According to Semiconductor Equipment and Materials International (SEMI; Mountain View, CA; www.semi.org), the North American-based manufacturers of semiconductor equipment reported a slight increase in shipments for October 2000 with a book-to-bill ratio of 1.17: $117 in orders were received for every $100 worth of products shipped. The three-month average of worldwide shipments in October 2000, was $2.59 billion, which was 5% higher than the September 2000 shipments level and 75% higher than the $1.48 billion shipments level of October 1999.
DRS Technologies Inc. (Parsippany, NJ; www.drs.com) has received a $3.9 million contract from the US Army Communications-Electronics Command (Fort Monmouth, NJ) to deliver leading-edge infrared focal-plane arrays for combat helicopters.
Quantum3D Inc. (San Diego, CA; www.Quantum3D. com) has received a multimillion-dollar subcontract from Lockheed Martin UK (London, England; www.lockheedmartin.com) to provide PC-based image generators for the UK combined arms tactical trainer.
American Science and Engineering Inc. (Billerica, MA; www.as-e.com) has received a $1.8 million order from the US government for nine 101Z VAN x-ray inspection systems. These systems will be used to scan packages and cargo at US border crossings and ports of entry to detect contraband.
Imaging Dynamics Corp. (Calgary, Canada; www.xrayimaging.com) has sold six Xplorer digital radiography detector systems, worth $900,000, to MEVA bildgebende Systeme GmbH & Co, a German company representing a consortium of 17 dealers in Germany, Austria, and Switzerland.

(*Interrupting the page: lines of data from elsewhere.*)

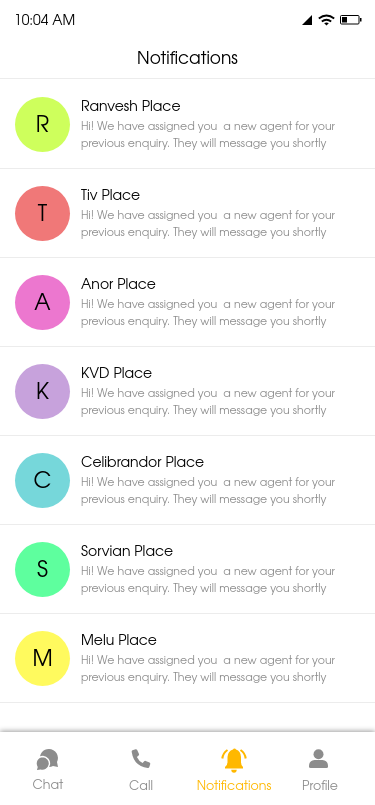
<!DOCTYPE html>
<html lang="en">
<head>
<meta charset="utf-8">
<title>Notifications</title>
<style>
:root {
  --ink: #000;
  --muted: #8c8c8c;
  --rule: #ececec;
  --accent: #ffb800;
  --paper: #fff;
}
* { box-sizing: border-box; margin: 0; padding: 0; }
html, body { width: 375px; height: 805px; overflow: hidden; background: var(--paper); }
body { font-family: "TeX Gyre Adventor", "Inter", sans-serif; color: var(--ink); }
a { color: inherit; text-decoration: none; }
svg { display: block; }

.screen { display: flex; flex-direction: column; width: 375px; height: 805px; overflow: hidden; }

/* A single line whose baseline sits on the bottom edge, --rise below its top */
.line { display: block; line-height: 0; white-space: pre; font-weight: 400; }
.line::before { content: ""; display: inline-block; height: var(--rise); }

.status { display: flex; justify-content: space-between; height: 40px; padding: 0 13px 0 14px; }
.time { --rise: 25px; font-size: 13.8px; }
.indicators { margin-top: 14px; }

.header { height: 39px; border-bottom: 1px solid var(--rule); text-align: center; }
.header h1 { --rise: 24px; font-size: 17px; }

.list { flex: 1; padding-top: 1px; list-style: none; }
.item { display: flex; gap: 11px; height: 89px; padding: 17px 15px 0; border-bottom: 1px solid var(--rule); }
.avatar { --rise: 35px; flex: none; width: 55px; height: 55px; border-radius: 50%; font-size: 22px; text-align: center; }
.name { --rise: 14px; font-size: 14px; }
.message { --rise: 17px; color: var(--muted); font-size: 11px; }
.message .line:first-child { --rise: 19px; }

.lime { background: #ceff5c; }
.coral { background: #f07878; }
.pink { background: #ec77cf; }
.lilac { background: #c7a2dc; }
.aqua { background: #76d7da; }
.mint { background: #5eff9e; }
.lemon { background: #fffa5e; }

.tabs { display: grid; grid-template-columns: 96px 90px 96px 76px; height: 73px; padding-top: 14px; background: var(--paper); box-shadow: 0 -1px 5px rgba(0, 0, 0, .38); color: var(--muted); }
.tab { display: flex; flex-direction: column; align-items: center; }
.tab .line { --rise: 14px; font-size: 12.6px; }
.tab:first-child .line { --rise: 13px; }
.tab.active { color: var(--accent); }
</style>
</head>
<body>
<main class="screen">
  <div class="status">
    <span class="line time">10:04 AM</span>
    <svg class="indicators" width="62" height="12" viewBox="0 0 62 12" role="img" aria-label="Signal, Wi-Fi and battery">
      <path d="M12 1V11H2Z"/>
      <g fill="none" stroke="#000" stroke-width="1.9">
        <path d="M18.800 4.500Q26.500 -1.500 34.200 4.500"/>
        <path d="M21.800 7.600Q26.500 3.900 31.200 7.600"/>
      </g>
      <path d="M24.200 9.300Q26.500 7.600 28.800 9.300L26.500 11.500Z"/>
      <rect x="40.500" y="1.500" width="18.500" height="8.500" rx="1" fill="none" stroke="#000"/>
      <rect x="42" y="3" width="5" height="5.500"/>
      <rect x="60" y="4" width="1.500" height="3.500"/>
    </svg>
  </div>

  <header class="header"><h1 class="line">Notifications</h1></header>

  <ul class="list">
    <li class="item">
      <span class="line avatar lime">R</span>
      <div>
        <h2 class="line name">Ranvesh Place</h2>
        <p class="message"><span class="line">Hi! We have assigned you  a new agent for your</span><span class="line">previous enquiry. They will message you shortly</span></p>
      </div>
    </li>
    <li class="item">
      <span class="line avatar coral">T</span>
      <div>
        <h2 class="line name">Tiv Place</h2>
        <p class="message"><span class="line">Hi! We have assigned you  a new agent for your</span><span class="line">previous enquiry. They will message you shortly</span></p>
      </div>
    </li>
    <li class="item">
      <span class="line avatar pink">A</span>
      <div>
        <h2 class="line name">Anor Place</h2>
        <p class="message"><span class="line">Hi! We have assigned you  a new agent for your</span><span class="line">previous enquiry. They will message you shortly</span></p>
      </div>
    </li>
    <li class="item">
      <span class="line avatar lilac">K</span>
      <div>
        <h2 class="line name">KVD Place</h2>
        <p class="message"><span class="line">Hi! We have assigned you  a new agent for your</span><span class="line">previous enquiry. They will message you shortly</span></p>
      </div>
    </li>
    <li class="item">
      <span class="line avatar aqua">C</span>
      <div>
        <h2 class="line name">Celibrandor Place</h2>
        <p class="message"><span class="line">Hi! We have assigned you  a new agent for your</span><span class="line">previous enquiry. They will message you shortly</span></p>
      </div>
    </li>
    <li class="item">
      <span class="line avatar mint">S</span>
      <div>
        <h2 class="line name">Sorvian Place</h2>
        <p class="message"><span class="line">Hi! We have assigned you  a new agent for your</span><span class="line">previous enquiry. They will message you shortly</span></p>
      </div>
    </li>
    <li class="item">
      <span class="line avatar lemon">M</span>
      <div>
        <h2 class="line name">Melu Place</h2>
        <p class="message"><span class="line">Hi! We have assigned you  a new agent for your</span><span class="line">previous enquiry. They will message you shortly</span></p>
      </div>
    </li>
  </ul>

  <nav class="tabs">
    <a class="tab" href="#">
      <svg width="30" height="30" viewBox="0 0 30 30" fill="currentColor" aria-hidden="true">
        <path d="M16 3A9 9 0 0 1 24 16L25 21L20 20A9 9 0 1 1 16 3Z"/>
        <path d="M10 10.500A7 7 0 0 0 4 21L3 25L7.500 24.200A7 7 0 1 0 10 10.500Z" stroke="#fff" stroke-width="1.400"/>
      </svg>
      <span class="line">Chat</span>
    </a>
    <a class="tab" href="#">
      <svg width="30" height="30" viewBox="0 0 30 30" fill="currentColor" aria-hidden="true">
        <path d="M6.500 4.300L9.600 3.200Q10.700 3 11.200 4L13 8Q13.300 8.900 12.600 9.600L10.900 11Q12.700 15 16.600 17L18.200 15.200Q18.800 14.600 19.700 14.900L23.500 16.600Q24.500 17.100 24.200 18.200L23.300 21Q23 22 21.800 21.900Q8 20.500 5.700 6Q5.500 4.700 6.500 4.300Z"/>
      </svg>
      <span class="line">Call</span>
    </a>
    <a class="tab active" href="#">
      <svg width="30" height="30" viewBox="0 0 30 30" fill="currentColor" aria-hidden="true">
        <path d="M14 3.500a1.600 1.600 0 0 1 3 0Q21.800 5 22 11V16Q22 19.500 24 21V22.500H6V21Q8.500 19.500 8.500 16V11Q8.800 5 14 3.500Z"/>
        <path d="M12.300 23.700H17.700A2.700 3 0 0 1 12.300 23.700Z"/>
        <path d="M8.500 4Q4 7 3.300 12.500M21.500 4Q26 7 26.700 12.500" fill="none" stroke="currentColor" stroke-width="2.100"/>
      </svg>
      <span class="line">Notifications</span>
    </a>
    <a class="tab" href="#">
      <svg width="30" height="30" viewBox="0 0 30 30" fill="currentColor" aria-hidden="true">
        <circle cx="13.500" cy="8.200" r="5"/>
        <path d="M9.500 14H17.500Q23 14.500 23 20V20.500Q23 22 21.500 22H5.500Q4 22 4 20.500V20Q4 14.500 9.500 14Z"/>
      </svg>
      <span class="line">Profile</span>
    </a>
  </nav>
</main>
</body>
</html>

Correction: The correct Web site for Vitana Corp. is www.vitana.com (see Vision Systems Design, Dec. 2000, p. 21).